There are millions of entrepreneurs across the globe that have started profitable enterprises without the help of big investors, but only tiny fraction make it to the top of their industries.
Here are four examples of amazing success stories that prove you don't need millions from investors to make it big:
HP was the original tech startup formed in a garage. Bill Hewlett and David Packard started the company with $538 in 1939 as an electronics maker, getting a boost from its first successful product, an audio oscillator. The company expanded into all sorts of test electronics, and eventually entered the computer business in 1966 with the HP 2100 minicomputer.
Now 72 years old, HP has grown into one of the world's largest information technology companies. It now has more than 300,000 employees and posted revenues of $126 billion in 2010.
Two teachers and a writer got together to start up a Seattle coffee bean seller with their own money in 1971. One of their personal connections was Alfred Peet, the founder of Peet's Coffee & Tea, whom they bought all their coffee from in their first year. It wasn't until Howard Schultz joined the company in 1982 when Starbucks coffee shops came to be, though the founders initially hesitated to change the business plan so drastically.
After the company went public in 1992, Schultz's idea grew into the largest chain of coffeehouses in the world. Its 17,000 stores today are spread across 55 countries and can be found on what often seems like every street corner.
Founded by Fred DeLuca with $1,000 of buddy-turned-partner Peter Buck's money back in 1965, Subway's original goal was to open 32 stores in its first 10 years. Nine years later, they realized that they were going to come up short, so the pair started franchising.

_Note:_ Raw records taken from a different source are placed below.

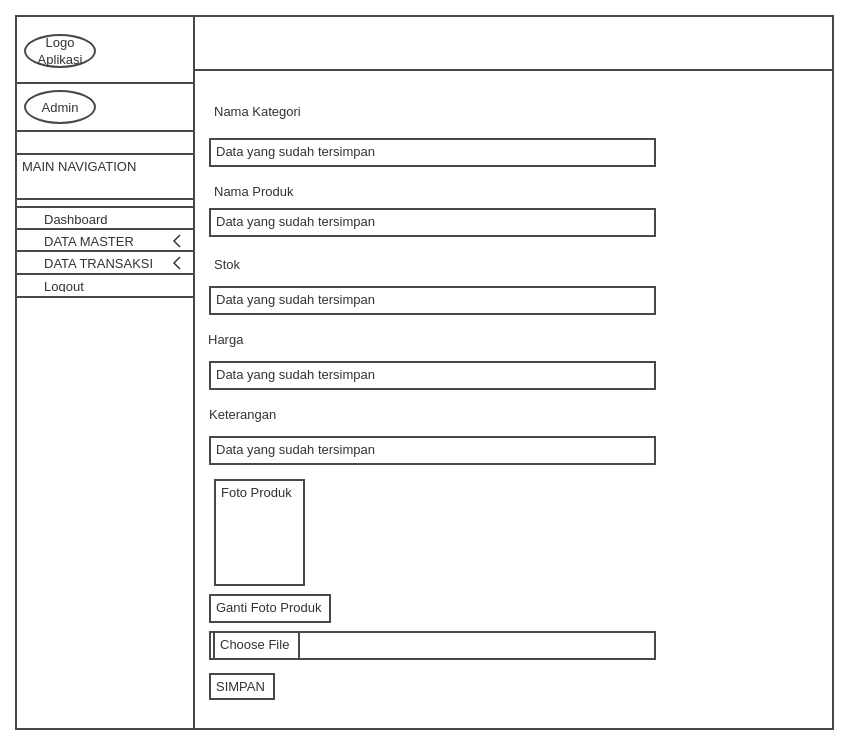
<!DOCTYPE html>
<html lang="id">
<head>
<meta charset="utf-8">
<title>Wireframe Edit Produk</title>
<style>
  :root {
    --line: #484848;
    --text: #333;
    --paper: #fff;
    --stroke: 2px solid var(--line);
  }
  * { box-sizing: border-box; margin: 0; padding: 0; }
  body {
    width: 849px; height: 745px; padding: 15px; overflow: hidden;
    background: var(--paper); color: var(--text);
    font: 13px/15px "Liberation Sans", Arial, sans-serif;
  }
  .frame {
    display: grid; grid-template-columns: 178px 1fr; grid-template-rows: 54px 1fr;
    width: 819px; height: 715px; border: var(--stroke);
  }
  .sidebar { grid-row: 1 / 3; border-right: var(--stroke); }
  .topbar { border-bottom: var(--stroke); }

  .brand, .user { padding-left: 7px; border-bottom: var(--stroke); }
  .brand { height: 67px; padding-top: 17px; }
  .user { height: 48px; padding-top: 6px; }
  .badge {
    display: flex; align-items: center; justify-content: center;
    width: 72px; height: 34px; border: var(--stroke); border-radius: 50%;
    line-height: 17px; text-align: center;
  }
  .nav-title {
    height: 47px; margin-top: 21px; padding: 4px 5px;
    border: var(--stroke); border-width: 2px 0;
    font: inherit;
  }
  .menu { margin-top: 6px; border-top: var(--stroke); list-style: none; }
  .menu li {
    display: flex; justify-content: space-between;
    height: 22px; padding: 4px 11px 0 27px; border-bottom: var(--stroke);
  }
  .menu li:nth-child(n+3) { height: 23px; }
  .menu a { color: inherit; text-decoration: none; white-space: nowrap; }
  .menu .logout { height: 13px; overflow: hidden; }
  .chevron { width: 10px; height: 14px; fill: none; stroke: var(--text); stroke-width: 1.5; }

  .editor { display: flex; flex-direction: column; align-items: flex-start; padding: 33px 0 0 14px; }
  .label { margin: 17px 0 14px; }
  .label.category { margin: 0 0 19px 5px; }
  .label.product { margin: 17px 0 9px 5px; }
  .label.stock { margin: 20px 0 14px 5px; }
  .label.price { margin-left: -1px; }
  .box { height: 29px; padding: 4px 5px; border: var(--stroke); white-space: nowrap; }
  .field { width: 447px; }
  .photo { width: 91px; height: 107px; margin: 14px 0 8px 5px; }
  .change-photo { width: 122px; margin-bottom: 8px; }
  .file { padding: 0; margin-bottom: 13px; }
  .choose { width: 87px; margin: -2px 0 0 2px; }
  .save { width: 66px; height: 27px; }
</style>
</head>
<body>
<div class="frame">
  <aside class="sidebar">
    <div class="brand"><div class="badge">Logo<br>Aplikasi</div></div>
    <div class="user"><div class="badge">Admin</div></div>
    <h2 class="nav-title">MAIN NAVIGATION</h2>
    <ul class="menu">
      <li><a href="#">Dashboard</a></li>
      <li><a href="#">DATA MASTER</a><svg class="chevron" viewBox="0 0 10 14" aria-hidden="true"><path d="M8 1 2 7l6 6"/></svg></li>
      <li><a href="#">DATA TRANSAKSI</a><svg class="chevron" viewBox="0 0 10 14" aria-hidden="true"><path d="M8 1 2 7l6 6"/></svg></li>
      <li><a class="logout" href="#">Logout</a></li>
    </ul>
  </aside>
  <header class="topbar"></header>
  <main class="editor">
    <p class="label category">Nama Kategori</p>
    <div class="box field">Data yang sudah tersimpan</div>
    <p class="label product">Nama Produk</p>
    <div class="box field">Data yang sudah tersimpan</div>
    <p class="label stock">Stok</p>
    <div class="box field">Data yang sudah tersimpan</div>
    <p class="label price">Harga</p>
    <div class="box field">Data yang sudah tersimpan</div>
    <p class="label">Keterangan</p>
    <div class="box field">Data yang sudah tersimpan</div>
    <div class="box photo">Foto Produk</div>
    <div class="box change-photo">Ganti Foto Produk</div>
    <div class="box field file"><div class="box choose">Choose File</div></div>
    <div class="box save">SIMPAN</div>
  </main>
</div>
</body>
</html>
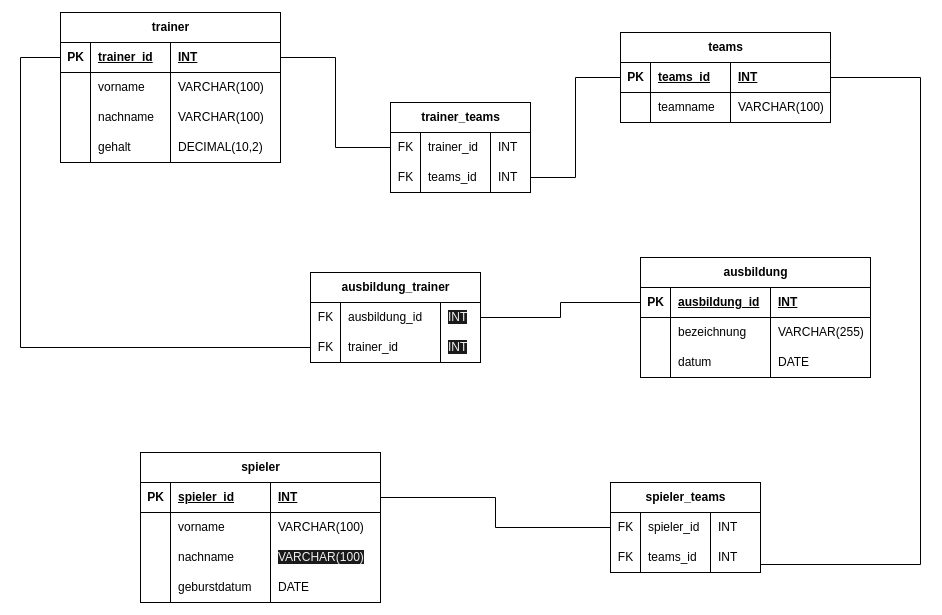
<!DOCTYPE html>
<html lang="de">
<head>
<meta charset="utf-8">
<title>ER-Diagramm</title>
<style>
:root { --paper: #fff; --ink: #000; --mark: #1a1a1a; --mark-text: #f0f0f0; }
* { box-sizing: border-box; margin: 0; padding: 0; }
html, body { width: 942px; height: 615px; overflow: hidden; background: var(--paper); }
.diagram { position: relative; width: 942px; height: 615px; color: var(--ink); font: 12px "Liberation Sans", Helvetica, Arial, sans-serif; }
.connectors { position: absolute; inset: 0; fill: none; stroke: var(--ink); stroke-width: 1; }
.entity { position: absolute; display: flex; flex-direction: column; border: 1px solid var(--ink); background: var(--paper); }
.entity h2 { height: 30px; border-bottom: 1px solid var(--ink); font-size: 12px; line-height: 29px; text-align: center; }
.row { display: grid; grid-template-columns: 30px var(--name-width) 1fr; height: 30px; line-height: 29px; white-space: nowrap; }
.row:last-child { height: 29px; }
.row > span { padding-left: 7px; border-right: 1px solid var(--ink); }
.row > .key { padding: 0; text-align: center; }
.row > span:last-child { border-right: 0; }
.primary { border-bottom: 1px solid var(--ink); font-weight: bold; }
.primary > span:not(.key) { text-decoration: underline; }
mark { background: var(--mark); color: var(--mark-text); }
#trainer { left: 60px; top: 12px; width: 221px; --name-width: 80px; }
#teams { left: 620px; top: 32px; width: 211px; --name-width: 80px; }
#trainer-teams { left: 390px; top: 102px; width: 141px; --name-width: 70px; }
#ausbildung-trainer { left: 310px; top: 272px; width: 171px; --name-width: 100px; }
#ausbildung { left: 640px; top: 257px; width: 231px; --name-width: 100px; }
#spieler { left: 140px; top: 452px; width: 241px; --name-width: 100px; }
#spieler-teams { left: 610px; top: 482px; width: 151px; --name-width: 70px; }
</style>
</head>
<body>
<main class="diagram">
  <svg class="connectors" width="942" height="615" viewBox="-0.5 -0.5 942 615" aria-hidden="true">
    <path d="M280 57H335V147H390"/>
    <path d="M60 57H20V347H310"/>
    <path d="M620 77H575V177H530"/>
    <path d="M830 77H920V564H760"/>
    <path d="M640 302H560V317H480"/>
    <path d="M380 497H495V527H610"/>
  </svg>

  <section class="entity" id="trainer">
    <h2>trainer</h2>
    <div class="row primary"><span class="key">PK</span><span>trainer_id</span><span>INT</span></div>
    <div class="row"><span class="key"></span><span>vorname</span><span>VARCHAR(100)</span></div>
    <div class="row"><span class="key"></span><span>nachname</span><span>VARCHAR(100)</span></div>
    <div class="row"><span class="key"></span><span>gehalt</span><span>DECIMAL(10,2)</span></div>
  </section>

  <section class="entity" id="teams">
    <h2>teams</h2>
    <div class="row primary"><span class="key">PK</span><span>teams_id</span><span>INT</span></div>
    <div class="row"><span class="key"></span><span>teamname</span><span>VARCHAR(100)</span></div>
  </section>

  <section class="entity" id="trainer-teams">
    <h2>trainer_teams</h2>
    <div class="row"><span class="key">FK</span><span>trainer_id</span><span>INT</span></div>
    <div class="row"><span class="key">FK</span><span>teams_id</span><span>INT</span></div>
  </section>

  <section class="entity" id="ausbildung-trainer">
    <h2>ausbildung_trainer</h2>
    <div class="row"><span class="key">FK</span><span>ausbildung_id</span><span><mark>INT</mark></span></div>
    <div class="row"><span class="key">FK</span><span>trainer_id</span><span><mark>INT</mark></span></div>
  </section>

  <section class="entity" id="ausbildung">
    <h2>ausbildung</h2>
    <div class="row primary"><span class="key">PK</span><span>ausbildung_id</span><span>INT</span></div>
    <div class="row"><span class="key"></span><span>bezeichnung</span><span>VARCHAR(255)</span></div>
    <div class="row"><span class="key"></span><span>datum</span><span>DATE</span></div>
  </section>

  <section class="entity" id="spieler">
    <h2>spieler</h2>
    <div class="row primary"><span class="key">PK</span><span>spieler_id</span><span>INT</span></div>
    <div class="row"><span class="key"></span><span>vorname</span><span>VARCHAR(100)</span></div>
    <div class="row"><span class="key"></span><span>nachname</span><span><mark>VARCHAR(100)</mark></span></div>
    <div class="row"><span class="key"></span><span>geburstdatum</span><span>DATE</span></div>
  </section>

  <section class="entity" id="spieler-teams">
    <h2>spieler_teams</h2>
    <div class="row"><span class="key">FK</span><span>spieler_id</span><span>INT</span></div>
    <div class="row"><span class="key">FK</span><span>teams_id</span><span>INT</span></div>
  </section>
</main>
</body>
</html>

Subway now has more locations worldwide than fast food juggernaut McDonald's, with more than 34,000 locations in 98 countries, and the company hauled in $15.2 billion in revenue in 2010. It's still privately held, and is owned by DeLuca and Buck's company Doctor's Associates.
Originally a picture-frame maker run out of the house of founders Ruth and Elliot Handler in 1945, the still-tiny Mattel got into the toy business by using leftover wooden scraps from the frames to build dollhouses. Its first toy to make it big was the Uke-A-Doodle musical toy in 1947.
Mattel had already grown into a $5 million venture by the mid-1950s, but in 1959 Ruth Handler came up with the Barbie doll, changing the toy industry forever.
It's now the world's largest toy company based on revenue ($5.9 billion in 2010), and no longer has any toy factories in the U.S.